|see FAMILY TREE|
|Born: 27 Nov 1727 Canterbury, Windham, CT
Baptized: 10 Mar 1728 First Congregational Church of Canterbury, CT
|Source: Connecticut Church Records Canterbury First Congregational Church 1711-1821 Copied by Mrs. J. L. Raymond|
|Married: 07 Jun 1748 Canterbury, Windham, CT
|Source: U.S. and International Marriage Records, 1560-1900|

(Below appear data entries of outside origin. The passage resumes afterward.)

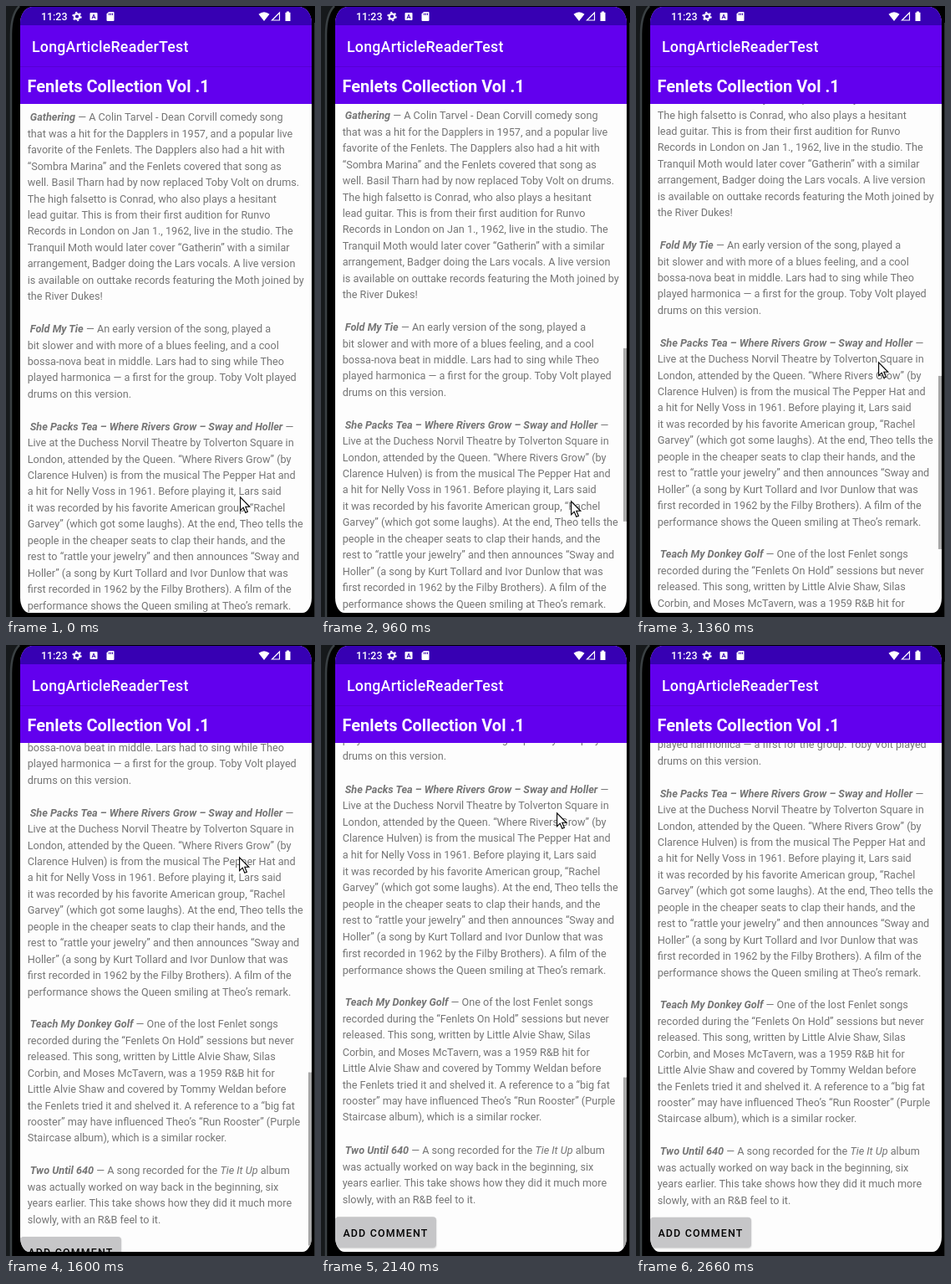
These frames come from a looping animation (370x730 px, 4090 ms). An HTML page:

```html
<!DOCTYPE html>
<html lang="en">
<head>
<meta charset="utf-8">
<title>Scrolling article</title>
<style>
html, body { margin: 0; width: 100%; height: 100%; overflow: hidden; background: #0b0c0d; }
#stage { position: relative; width: 370px; height: 730px; overflow: hidden; background: #000; font-family: Roboto, sans-serif; }
#screen { position: absolute; left: 17px; top: 1px; width: 349px; height: 724px; overflow: hidden;
  background: #fdfdfd; border-radius: 15px 15px 11px 11px / 20px 20px 18px 18px; }
#view { position: absolute; left: 0; top: 116px; width: 349px; height: 608px; overflow: hidden; }
#stretch { position: absolute; inset: 0; transform-origin: 50% 100%; }
#content { position: absolute; left: 0; top: 0; width: 349px; }
#text { position: absolute; left: 8.7px; top: 6.4px; white-space: pre; color: #757575;
  font-size: 12.65px; line-height: 19.43px; }
#button { position: absolute; left: 0; top: 892.3px; width: 121px; height: 36px; border-radius: 4px;
  background: #c6c6c8; color: #000; text-align: center; font: 500 12.4px/37px Roboto, sans-serif;
  letter-spacing: 1.2px; box-shadow: 0 1px 2px rgba(0, 0, 0, .22); }
#bar { position: absolute; right: 0; top: 290.5px; width: 4px; height: 207px; background: #a9a9a9; }
svg { position: absolute; left: 0; top: 0; overflow: visible; }
</style>
</head>
<body>
<div id="stage">
  <svg width="370" height="730" fill="none">
    <path d="M0 0H16Q6 10 6 34V730H0Z" fill="#16191b"/>
    <path d="M16 0Q6 10 6 34V730" stroke="#3a4043" stroke-width="2.5"/>
    <path d="M369.5 20V730" stroke="#2a2e30"/>
  </svg>
  <div id="screen">
    <div id="view"><div id="stretch">
      <div id="content">
        <div id="text"></div>
        <div id="button">ADD COMMENT</div>
      </div>
      <div id="bar"></div>
    </div></div>
    <svg width="349" height="116" viewBox="17 1 349 116" fill="#fff">
      <rect x="17" width="349" height="117" fill="#6200ee"/>
      <rect x="17" width="349" height="23" fill="#3700b3"/>
      <rect x="17" y="72" width="349" height="1" fill="#5600d2"/>
      <text x="42" y="17" font-size="12.4" font-weight="500">11:23</text>
      <g fill="none" stroke="#fff">
        <circle cx="85" cy="12.5" r="3.2" stroke-width="2.2"/>
        <circle cx="85" cy="12.5" r="4.9" stroke-width="1.6" stroke-dasharray="2.2 2.93"/>
      </g>
      <rect x="100.5" y="8" width="9" height="9" rx="1"/>
      <text x="105" y="15.3" font-size="7.5" font-weight="700" text-anchor="middle" fill="#3700b3">A</text>
      <path d="M123 7h5.5a1 1 0 0 1 1 1v9a1 1 0 0 1-1 1h-7a1 1 0 0 1-1-1V9.5Z"/>
      <path d="M123.5 8.5v2.5M125.5 8.5v2.5M127.5 8.5v2.5" stroke="#3700b3"/>
      <path d="M302.5 9.8Q309 4.8 315.5 9.8L309 18Z"/>
      <path d="M327.5 8V17H318.5Z" fill="none" stroke="#fff" stroke-width="1.2"/>
      <path d="M336 6.5h3v1.2h1.5v10.3h-6V7.7H336Z"/>
      <text x="31" y="54.6" font-size="17.8" font-weight="500" letter-spacing=".22">LongArticleReaderTest</text>
      <text x="25.5" y="102.5" font-size="20" font-weight="700">Fenlets Collection Vol .1</text>
    </svg>
  </div>
  <svg id="cursor" width="14" height="22" viewBox="0 0 14 22">
    <path d="M.6 .9V16.6L4.2 13.2 6.8 19.3 9.4 18.2 6.8 12.3H11.8Z" fill="#fff" stroke="#000" stroke-width="1.1"/>
  </svg>
</div>
<script>
const article = [
  ["Gathering", `A Colin Tarvel - Dean Corvill comedy song
that was a hit for the Dapplers in 1957, and a popular live
favorite of the Fenlets. The Dapplers also had a hit with
“Sombra Marina” and the Fenlets covered that song as
well. Basil Tharn had by now replaced Toby Volt on drums.
The high falsetto is Conrad, who also plays a hesitant
lead guitar. This is from their first audition for Runvo
Records in London on Jan 1., 1962, live in the studio. The
Tranquil Moth would later cover “Gatherin” with a similar
arrangement, Badger doing the Lars vocals. A live version
is available on outtake records featuring the Moth joined by
the River Dukes!`],
  ["Fold My Tie", `An early version of the song, played a
bit slower and with more of a blues feeling, and a cool
bossa-nova beat in middle. Lars had to sing while Theo
played harmonica — a first for the group. Toby Volt played
drums on this version.`],
  ["She Packs Tea – Where Rivers Grow – Sway and Holler", `
Live at the Duchess Norvil Theatre by Tolverton Square in
London, attended by the Queen. “Where Rivers Grow” (by
Clarence Hulven) is from the musical The Pepper Hat and
a hit for Nelly Voss in 1961. Before playing it, Lars said
it was recorded by his favorite American group, “Rachel
Garvey” (which got some laughs). At the end, Theo tells the
people in the cheaper seats to clap their hands, and the
rest to “rattle your jewelry” and then announces “Sway and
Holler” (a song by Kurt Tollard and Ivor Dunlow that was
first recorded in 1962 by the Filby Brothers). A film of the
performance shows the Queen smiling at Theo’s remark.`],
  ["Teach My Donkey Golf", `One of the lost Fenlet songs
recorded during the “Fenlets On Hold” sessions but never
released. This song, written by Little Alvie Shaw, Silas
Corbin, and Moses McTavern, was a 1959 R&amp;B hit for
Little Alvie Shaw and covered by Tommy Weldan before
the Fenlets tried it and shelved it. A reference to a “big fat
rooster” may have influenced Theo’s “Run Rooster” (Purple
Staircase album), which is a similar rocker.`],
  ["Two Until 640", `A song recorded for the <i>Tie It Up</i> album
was actually worked on way back in the beginning, six
years earlier. This take shows how they did it much more
slowly, with an R&amp;B feel to it.`]
];

const LOOP = 4090, END = 325.3;
// time, cursor x, cursor y, scroll, overscroll stretch in %, scrollbar opacity
const steps = [
  [0, 280, 586, 0, 0, 0],
  [150, 284, 590, 0, 0, 0],
  [280, 291, 597, 0, 0, 0],
  [390, 297, 604, 0, 0, 0],
  [530, 304, 623, 0, 0, 0],
  [820, 304, 620, 0, 0, 0],
  [960, 299, 591, 2.5, 0, 1],
  [1100, 298, 556, 11, 0, 1],
  [1230, 295, 504, 33.5, 0, 1],
  [1360, 290, 425, 100, 0, 1],
  [1480, 284, 335, 200, 0, 1],
  [1600, 279, 253, 302, 0, 1],
  [1720, 278, 195, END, .8, 1],
  [1870, 279, 168, END, 1.45, 1],
  [2020, 279, 170, END, 1.45, 1],
  [2140, 282, 200, END, .9, 1],
  [2260, 287, 256, END, .36, 1],
  [2380, 276, 530, END, 0, 1],
  [2530, 267, 630, END, 0, .5],
  [2660, -40, 630, END, 0, 0]
];

const el = id => document.getElementById(id);
const [text, content, stretch, bar, cursor] = ["text", "content", "stretch", "bar", "cursor"].map(el);
text.innerHTML = article.map(([head, body]) => ` <b><i>${head}</i></b> — ${body}`).join("\n\n");

const start = performance.now();
function draw() {
  const t = Math.max(0, performance.now() - start) % LOOP;
  const [, x, y, scroll, pull, alpha] = steps.findLast(s => s[0] <= t);
  content.style.transform = `translateY(${-scroll}px)`;
  stretch.style.transform = pull ? `scaleY(${1 + pull / 100})` : "none";
  bar.style.transform = `translateY(${scroll * .3395}px)`;
  bar.style.opacity = alpha;
  cursor.style.transform = `translate(${x}px, ${y}px)`;
  requestAnimationFrame(draw);
}
draw();
</script>
</body>
</html>
```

|Died: 14 Apr 1785 Canterbury, Windham, CT||"In Memory of Col'o Aaron Cleaveland; Who died of a fit of apoplexy on the 14th day of April AD 1785 AET. 57. Born the 7th day of Dec'r 1727, on the 17th of June AD 1782, when in the bloom of health, & prime of life, was struck with the dumb palsy; From that time to his death had upwards of sixty fits of the palsy & apoplexy. -- He was imploy'd in sundry honourable offices, both Civil and military." Nareen Lake http://www.findagrave.com|

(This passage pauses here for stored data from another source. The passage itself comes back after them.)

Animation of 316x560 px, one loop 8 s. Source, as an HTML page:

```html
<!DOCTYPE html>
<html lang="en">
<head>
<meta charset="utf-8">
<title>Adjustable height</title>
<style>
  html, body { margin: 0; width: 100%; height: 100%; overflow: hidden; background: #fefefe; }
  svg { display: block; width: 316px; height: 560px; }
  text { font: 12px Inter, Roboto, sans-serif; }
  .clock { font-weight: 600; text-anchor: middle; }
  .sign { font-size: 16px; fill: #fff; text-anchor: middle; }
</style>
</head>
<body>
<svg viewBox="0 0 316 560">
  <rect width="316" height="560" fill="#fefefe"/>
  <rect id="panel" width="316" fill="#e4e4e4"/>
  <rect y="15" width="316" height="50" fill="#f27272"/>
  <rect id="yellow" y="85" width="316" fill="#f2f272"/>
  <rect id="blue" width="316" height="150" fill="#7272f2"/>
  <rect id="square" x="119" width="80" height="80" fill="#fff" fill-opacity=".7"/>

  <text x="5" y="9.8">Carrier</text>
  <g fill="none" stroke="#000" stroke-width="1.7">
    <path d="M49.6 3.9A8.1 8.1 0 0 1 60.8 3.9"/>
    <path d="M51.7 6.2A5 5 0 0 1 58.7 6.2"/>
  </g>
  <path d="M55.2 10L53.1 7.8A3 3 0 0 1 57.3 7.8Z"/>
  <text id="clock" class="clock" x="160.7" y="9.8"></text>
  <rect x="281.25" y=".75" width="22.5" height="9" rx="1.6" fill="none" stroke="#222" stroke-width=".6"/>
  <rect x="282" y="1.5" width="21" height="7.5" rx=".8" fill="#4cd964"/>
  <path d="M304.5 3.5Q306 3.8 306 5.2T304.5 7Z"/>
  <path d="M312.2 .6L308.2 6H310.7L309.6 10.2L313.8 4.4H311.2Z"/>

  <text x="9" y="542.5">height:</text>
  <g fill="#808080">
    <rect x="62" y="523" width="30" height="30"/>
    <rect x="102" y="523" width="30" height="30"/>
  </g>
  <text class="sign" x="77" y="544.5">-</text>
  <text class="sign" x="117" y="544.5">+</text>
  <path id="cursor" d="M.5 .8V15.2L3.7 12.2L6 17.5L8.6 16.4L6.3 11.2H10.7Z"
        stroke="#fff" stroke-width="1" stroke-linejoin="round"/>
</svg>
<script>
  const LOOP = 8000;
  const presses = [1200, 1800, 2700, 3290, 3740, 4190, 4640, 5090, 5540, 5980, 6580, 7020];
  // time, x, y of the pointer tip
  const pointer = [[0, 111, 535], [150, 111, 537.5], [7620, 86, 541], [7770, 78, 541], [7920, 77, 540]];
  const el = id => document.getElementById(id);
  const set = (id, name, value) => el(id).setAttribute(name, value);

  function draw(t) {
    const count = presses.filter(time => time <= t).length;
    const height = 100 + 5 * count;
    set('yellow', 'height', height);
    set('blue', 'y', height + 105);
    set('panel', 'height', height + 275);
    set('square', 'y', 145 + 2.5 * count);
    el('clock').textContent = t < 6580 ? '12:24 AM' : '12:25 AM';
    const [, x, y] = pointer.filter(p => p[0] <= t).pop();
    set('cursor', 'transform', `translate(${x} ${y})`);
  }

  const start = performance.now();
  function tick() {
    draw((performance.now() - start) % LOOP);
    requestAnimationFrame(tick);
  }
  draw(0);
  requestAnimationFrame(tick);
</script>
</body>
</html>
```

|Buried: The Cleaveland Cemetery or Old Cemetery, Canterbury, Windham, CT||
1. Aaron Cleaveland b. 18 Jun 1750
2. Moses Cleaveland b. 29 Jan 1754

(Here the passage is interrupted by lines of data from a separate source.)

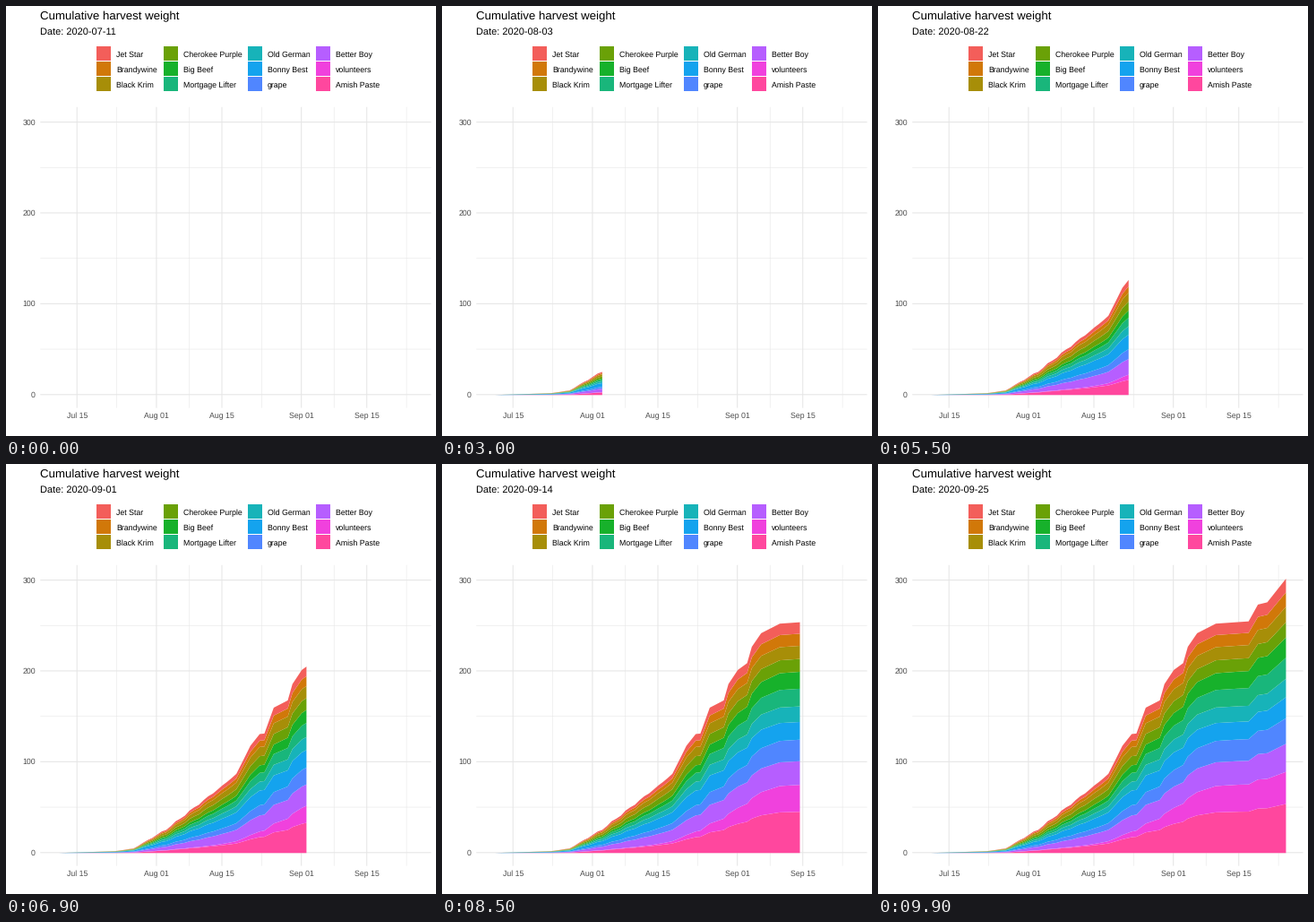
A matplotlib script for the animation above (10000 ms loop, 480 by 480 pixels).

```python
import numpy as np
import matplotlib.pyplot as plt
from matplotlib.animation import FuncAnimation
from matplotlib.patches import Rectangle

plt.rcParams.update({
    "font.family": "Liberation Sans",
    "text.hinting": "none",
    "path.snap": False,
})

SIZE, DPI, FRAMES = 480, 100, 100
LAST = FRAMES - 1
START, DAYS = np.datetime64("2020-07-11"), 76
LEFT, RIGHT, TOP, BOTTOM = 38.3, 474.5, 112.8, 448.6

# Name, colour, share of the harvest early and late; stacked from top to bottom.
VARIETIES = [
    ("Jet Star", "#F35E5A", .060, .050),
    ("Brandywine", "#D17809", .055, .053),
    ("Black Krim", "#A78E08", .090, .057),
    ("Cherokee Purple", "#6AA107", .090, .056),
    ("Big Beef", "#17B12B", .060, .074),
    ("Mortgage Lifter", "#19B67B", .075, .077),
    ("Old German", "#17B3B9", .080, .068),
    ("Bonny Best", "#14A3EE", .150, .077),
    ("grape", "#5086FF", .085, .094),
    ("Better Boy", "#B65EFF", .155, .103),
    ("volunteers", "#F041DD", .015, .118),
    ("Amish Paste", "#FF479E", .115, .180),
]
NAMES, COLORS, EARLY, LATE = zip(*VARIETIES)

# Key points of the total: (day, weight)
TOTAL = [
    (0, 0), (12, 2), (16, 5), (23, 26), (35, 74), (38, 87), (41, 118), (43, 131),
    (44, 131.5), (46, 160), (49, 168), (50, 186), (52, 201.5), (54, 209), (55, 227),
    (57, 242), (61, 252.5), (66, 254.3), (68, 255), (70, 273.5), (72, 276), (76, 302),
]


def px(day):
    return 58.35 + 5.218 * np.asarray(day)


def py(weight):
    return 433.75 - 1.014 * np.asarray(weight)


def total(day):
    """Key points plus a picking rhythm while the harvest is frequent."""
    rhythm = np.cos(2 * np.pi * (day - 30) / 3.3) * np.exp(-((day - 27) / 8) ** 2)
    return np.interp(day, *zip(*TOTAL)) - rhythm


def shares(day):
    """Early shares ease into the late ones; the first fruit is Bonny Best."""
    t = np.clip((day - 30) / 34, 0, 1)
    late = t * t * (3 - 2 * t)
    w = np.outer(EARLY, 1 - late) + np.outer(LATE, late)
    w[NAMES.index("Bonny Best")] += 2 * np.exp(-day / 5)
    return w / w.sum(axis=0)


# Daily picking at first, then only on the key days.
key_days = [day for day, _ in TOTAL]
PICKS = np.union1d(np.arange(key_days[6]), key_days)
PICK_FRAMES = np.round(PICKS * LAST / DAYS)
LAYERS = (shares(PICKS) * total(PICKS))[::-1]
EDGES = np.vstack([0 * PICKS, np.cumsum(LAYERS, axis=0)])

fig = plt.figure(figsize=(SIZE / DPI, SIZE / DPI), dpi=DPI, facecolor="white")
ax = fig.add_axes([0, 0, 1, 1])
ax.set(xlim=(0, SIZE), ylim=(SIZE, 0))
ax.axis("off")


def text(x, y, s, size, color="black", ha="left"):
    return ax.text(x, y, s, fontsize=size * 72 / DPI, color=color, ha=ha, va="baseline")


def grid(days, weights, width):
    style = dict(color="#E6E6E6", lw=width * 72 / DPI, zorder=1)
    ax.vlines(px(days), TOP, BOTTOM, **style)
    ax.hlines(py(weights), LEFT, RIGHT, **style)


def draw_axes():
    ticks = {"Jul 15": 4, "Aug 01": 21, "Aug 15": 35, "Sep 01": 52, "Sep 15": 66}
    days, weights = np.array(list(ticks.values())), np.arange(0, 301, 100)
    middles = np.append((days[1:] + days[:-1]) / 2, days[-1] + 8.5)
    grid(middles, weights[:-1] + 50, .55)
    grid(days, weights, 1.07)
    for label, day in ticks.items():
        text(px(day), 460, label, 8.8, "#4D4D4D", "center")
    for w in weights:
        text(33, py(w) + 2.9, str(w), 8.8, "#4D4D4D", "right")


def draw_legend():
    columns = (101, 176, 270, 346)
    for i, (name, color) in enumerate(zip(NAMES, COLORS)):
        x, y = columns[i // 3], 45 + 17 * (i % 3)
        ax.add_patch(Rectangle((x, y), 16, 16, fc=color, lw=0))
        text(x + 21.9, y + 12, name, 8.8)


draw_axes()
draw_legend()
text(38, 15, "Cumulative harvest weight", 13.2)
date = text(38, 32, "", 11)
bands = []


def update(frame):
    date.set_text(f"Date: {START + DAYS * frame // LAST}")
    while bands:
        bands.pop().remove()
    if frame == 0:
        return
    # Each pick lands on a whole frame; the front moves evenly in between.
    now = np.interp(frame, PICK_FRAMES, PICKS)
    days = np.append(PICKS[PICKS < now], now)
    edges = [py(np.interp(days, PICKS, e)) for e in EDGES]
    for low, high, color in zip(edges, edges[1:], reversed(COLORS)):
        bands.append(ax.fill_between(px(days), low, high, color=color, lw=0, zorder=2))


anim = FuncAnimation(fig, update, frames=FRAMES, init_func=lambda: update(0),
                     interval=1000 // 10, repeat=True, repeat_delay=0)
plt.show()
```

3. Abigail Cleaveland b. 05 Aug 1759
4. John Cleaveland b. 28 Jun 1762
5. Paine Cleaveland b. 20 Mar 1768
6. William Pitt Cleaveland b. 18 Dec 1770
7. Thankful Cleaveland b. 29 Oct 1773
8. Camden Cleaveland b. 08 Apr 1778
From the Paine Family Records by Henry D. Paine, 1883 "Aaron Cleaveland was a
distinguished man in Canterbury, and prominent in public affairs during the
Revolution. He furnished the 'pent up' Bostonians a cow for food in 1776.
He was known as Col. Aaron. He was struck with palsy and died after a
Thankful Paine was his mother's niece, his first cousin.
From a book "A PLEA FOR THE SMALLER COLLEGE" AN ADDRESS DELIVERED ON FOUNDERS' DAY AT Alma College JUNE 16, 1897 By DAVID M. COOPER 1898 there is a passage written by his Daughter. MRS. S. P. CLEAVELAND CHILD, of Utica, N. Y.
"Col. Aaron Cleaveland, fifth son and tenth child of Josiah and Abigail (Paine) Cleaveland, was always resident in Canterbury, Conn. He married Thankful Paine. He served as captain in the French and Indian wars; was a man of wealth, and well known throughout New England in business and political circles. He bore a conspicuous part in the Revolutionary struggle as a gallant soldier and meritorious officer, was present at the time of Governor Tryon's assault upon Horse-Neck, and saw "General Putnam plunge down the steep bluff, the bullets of the baffled dragoons whizzing around him, and even passing through his hat." Colonel Aaron Cleaveland was a man of great wit and humor, with wonderful powers of mimicry. He accompanied his son Moses to Ohio, and with him invested largely in those Western Reserve lands, making their purchases from the Indians. The land on which the City of Cleveland stands was purchased by them and named for them."
Aaron Cleaveland, (1727-85), entered the army as ensign,
1776, and commanded a company when Tryon invaded the
colony. He was at the battle of Horseneck, 1779, and also
served as deputy and recruiting officer. He was born at Canterbury,
where he died and is buried.
His son Aaron served under him in the Lexington alarm in April 1775.
Captain Aaron Cleveland from Canterbury is listed for 20 days service and his
son, Aaron, listed for 3 days service in "Record of Service of Connecticut Men
in the Military and Naval Service During the War of the Revolution" pg. 6
|Aaron Cleaveland died intestate. John Spaulding and others testified that it was the wish of Aaron Cleaveland that his estate go to his wife, with payments to his sons, Aaron and Moses to pay off their debts.|